David Turner, technical lead of Facebook marketing firm Brand Glue, talks to Virginia about Facebook news feed optimization and ways to engage users to become fans on the social network. In the Wall Street Journal’s The Black Art of Writing Facebook Updates, Brand Glue shares recommendations for crafting optimized Facebook updates that entice interaction and could help updates show up on more users’ news feeds. David also discusses customized Facebook landing tabs and ways to use Facebook to drive conversions on a business’s Web site.
Then Aaron, Susan and Virginia consider the effect of W3C validation on search engine optimization. The question of how validated code plays into rankings was the source of lively debate in the WebmasterRadio.fm chat room a few weeks ago. Aaron expresses that W3C validation likely doesn’t have a role in search engine rankings, based on his own testing and experience. However he believes there is considerable overlap between SEO best practices and validated code and that W3C validation is an important part of designing a spiderable and accessible Web site.
May 5, 2010

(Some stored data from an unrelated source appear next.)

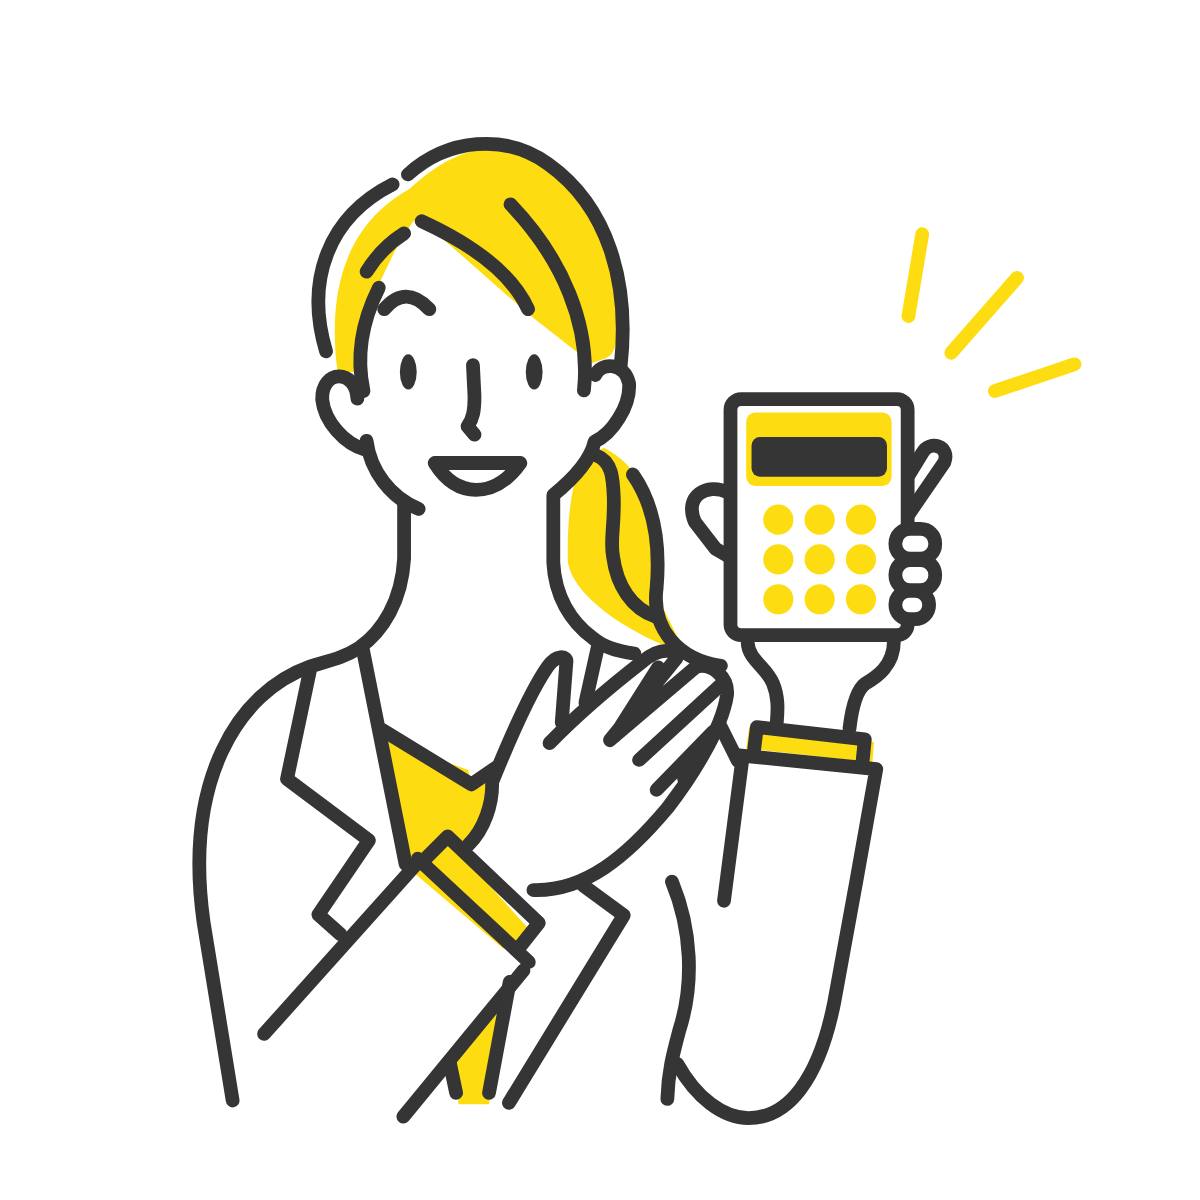
<!DOCTYPE html>
<html lang="en">
<head>
<meta charset="utf-8">
<title>Woman presenting a calculator</title>
<style>
:root { --ink: #353535; --accent: #fddd12; --paper: #ffffff; }
* { margin: 0; padding: 0; box-sizing: border-box; }
html, body { width: 1200px; height: 1200px; overflow: hidden; background: var(--paper); }
.canvas { display: block; width: 1200px; height: 1200px; background: var(--paper); }
.line { fill: none; stroke: var(--ink); stroke-width: 18; stroke-linecap: round; stroke-linejoin: round; }
.line .solid { fill: var(--paper); }
.tint { fill: var(--accent); }
.ink { fill: var(--ink); }
.rays { fill: none; stroke: var(--accent); stroke-width: 18; stroke-linecap: round; }
</style>
</head>
<body>
<svg class="canvas" viewBox="0 0 1568 1568" role="img" aria-label="Line drawing of a smiling woman in a jacket holding up a calculator">
  <defs><circle id="key" r="19.7"/></defs>

  <g class="tint" id="colour-patches">
    <path id="hair-colour" d="M441 486C430 400 440 300 535 247C570 214 605 197 633 195C735 198 808 300 806 430C806 455 802 466 786 470L770 476L760 465L690 410L590 322L552 290L541 288C524 310 512 335 495 372C473 420 468 450 472 486Z"/>
    <path id="ponytail-colour" d="M789 585C812 597 826 612 834 628C856 668 862 710 860 760C862 780 866 792 870 802L888 838L872 845C800 815 748 772 742 735C741 680 745 640 760 602Z"/>
    <path id="shirt-colour" d="M507 968L612 1006L616 1026L641 1022C643 1050 632 1085 612 1104L585 1093L548 1122L530 1120Z"/>
    <path id="hem-colour" d="M650 1322L595 1388L599 1443H639L660 1310Z"/>
    <path id="left-cuff-colour" d="M538 1138L560 1120L585 1096L690 1213L684 1235L657 1239Z"/>
    <path id="right-cuff-colour" d="M979 950L1130 966L1142 970L1140 996L975 978Z"/>
  </g>

  <g class="line" id="jacket">
    <path d="M528 657V730C525 785 500 825 470 846C445 862 425 864 405 871C310 905 240 1020 266 1205L304 1438"/>
    <path d="M405 876L375 1018L482 1098L416 1195L445 1221"/>
    <path d="M474 848L530 1129"/>
    <path d="M500 954L616 1025L648 1003"/>
    <path d="M781 846L765 918"/>
    <path d="M762 1157L815 1196L665 1441"/>
    <path d="M345 1351L545 1128"/>
    <path d="M527 1459L684 1268"/>
    <path d="M666 1283L639 1428M588 1390L596 1428"/>
    <path d="M942 950L964 994"/>
  </g>

  <g class="line" id="head">
    <path d="M533 228C585 181 660 174 716 214C795 270 823 370 811 478"/>
    <path d="M513 241C430 283 398 365 426 459"/>
    <path d="M528 305Q498 324 479 355"/>
    <path d="M551 289C625 323 670 360 690 404"/>
    <path d="M667 267C735 338 772 425 763 510"/>
    <path d="M495 376C473 420 465 465 475 511"/>
    <path d="M467 521C465 482 420 482 421 522C424 551 450 580 478 588"/>
    <path d="M479 576C484 615 510 650 547 665"/>
    <path d="M778 490C785 473 816 473 822 501C824 530 800 567 777 577C772 600 750 625 723 647V735C725 778 745 812 775 834Q792 849 829 854"/>
    <path d="M502 404Q530 371 561 404"/>
    <path d="M618 477L620 518C620 537 618 547 611 557L620 568"/>
    <path d="M568 605H680Q655 640 622 640Q590 640 568 605Z"/>
    <path d="M779 595C800 603 801 625 802 650C803 690 797 705 801 727C806 765 825 795 857 806"/>
    <path d="M827 620C855 660 863 710 858 768C851 820 885 862 942 870"/>
  </g>
  <g class="ink" id="eyes">
    <ellipse cx="533.5" cy="486" rx="11" ry="23"/>
    <ellipse cx="698" cy="486" rx="11" ry="23"/>
  </g>

  <g class="line" id="gesturing-hand">
    <path d="M612 1104C633 1083 644 1050 643 1022C658 985 690 908 715 872C726 855 742 856 740 866L734 944"/>
    <path d="M718 971C758 930 800 895 840 864Q862 846 880 852"/>
    <path d="M860 872L803 962M884 860L797 967L910 871"/>
    <path d="M910 871C930 866 952 885 950 908C943 955 900 1020 872 1056C820 1118 765 1165 697 1163"/>
    <path d="M835 993L945 892"/>
    <path d="M858 1032L932 956L894 1018"/>
    <path d="M556 1122L585 1093L704 1206L681 1235"/>
    <path d="M546 1122L691 1257"/>
  </g>

  <g class="line" id="raised-arm">
    <path d="M970 992L946 1177"/>
    <path d="M966 987L1145 1005C1130 1090 1105 1230 1090 1310C1070 1410 1030 1461 978 1461C945 1461 910 1435 885 1390"/>
    <path d="M878 1152C904 1215 907 1285 888 1345C880 1375 873 1400 872 1436"/>
    <path d="M985 983L989 950L1130 966L1127 996"/>
    <path d="M977 840C978 862 1002 872 1010 893C1018 912 1016 930 1015 944"/>
    <path d="M1168 838C1168 870 1145 885 1131 893C1117 903 1112 935 1110 952"/>
    <path d="M950 643C925 631 893 647 908 682L935 717L952 727"/>
    <path d="M1188 620L1205 592C1215 574 1242 583 1234 604L1188 671"/>
  </g>

  <g id="calculator">
    <g class="line"><rect class="solid" x="954.5" y="521.5" width="231.5" height="308.5" rx="14"/></g>
    <rect class="tint" x="975" y="539" width="190" height="96" rx="12"/>
    <rect class="ink" x="982" y="571" width="177" height="52" rx="11"/>
    <g class="tint">
      <use href="#key" x="1017" y="679"/><use href="#key" x="1071" y="679"/><use href="#key" x="1125" y="679"/>
      <use href="#key" x="1017" y="731"/><use href="#key" x="1071" y="731"/><use href="#key" x="1125" y="731"/>
      <use href="#key" x="1017" y="783"/><use href="#key" x="1071" y="783"/><use href="#key" x="1125" y="783"/>
    </g>
  </g>
  <g class="line" id="gripping-fingers">
    <rect class="solid" x="1170" y="691" width="52" height="39" rx="19"/>
    <rect class="solid" x="1170" y="732" width="52" height="39" rx="19"/>
    <rect class="solid" x="1170" y="772" width="44" height="37" rx="18"/>
  </g>

  <path class="rays" d="M1205 306L1187 413M1329 363L1243 461M1404 476L1300 511"/>
</svg>
</body>
</html>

Among the many UI changes Google has tested this year, one that may really shake up traffic is the addition of links to brands at the top of the results pages. Bruce, Susan and Virginia discuss Google’s preference for brands and how the brand links at the top of the page must fit into one or more of Google’s goals: to satisfy users, generate ad buys or keep visitors on site longer. Google seems intent to reward big brands with SERP visibility, which makes the job of an SEO more challenging. One way SEOs may be able to adapt to the change is to optimize Google-favored brand names on their sites. Though, until the test is rolled out officially, it remains to be seen if such a tactic would be effective.
If you’re interested in a platform to share your best SEO, PPC and SMM advice to a small business audience, look no further than the Small Biz Discovery Contest. Bruce Clay, Inc. will be awarding the grand prize winner of the contest with a pass to Search Engine Strategies San Francisco. Entries will be posted to the Bruce Clay, Inc. site, and will be shared via the blog and social media channels of the company, meaning high visibility and branding opportunities for all participants, along with the promise of great prizes. To enter, write an article (at least 750 word) that answers the question: What one recommendation would you give to a small business owner to improve their online presence? Article entries are being accepted throughout May. If you’re interested, read more about the contest, rules, prizes, and how the winner will be chosen at the Small Biz Discovery Contest page.
Then Susan, Virginia and Aaron take a look at some search news. Google has launched a product reviews program. Product reviews and user ratings will be displayed in Google Product Search results and ads for participating retailers. Google has also renamed its Local Business Center to Google Places and added several new features, including photo shoots in select cities and a new advertising program. The search engine may be revamping its map and local listing service in order to better compete with the advanced offerings of Bing in that area. However, Bing continues to report losses in its online services division. Finally, the definition of a journalist is called into question with recent events in New Jersey and Silicon Valley. The question has definite repercussions in the blogging world.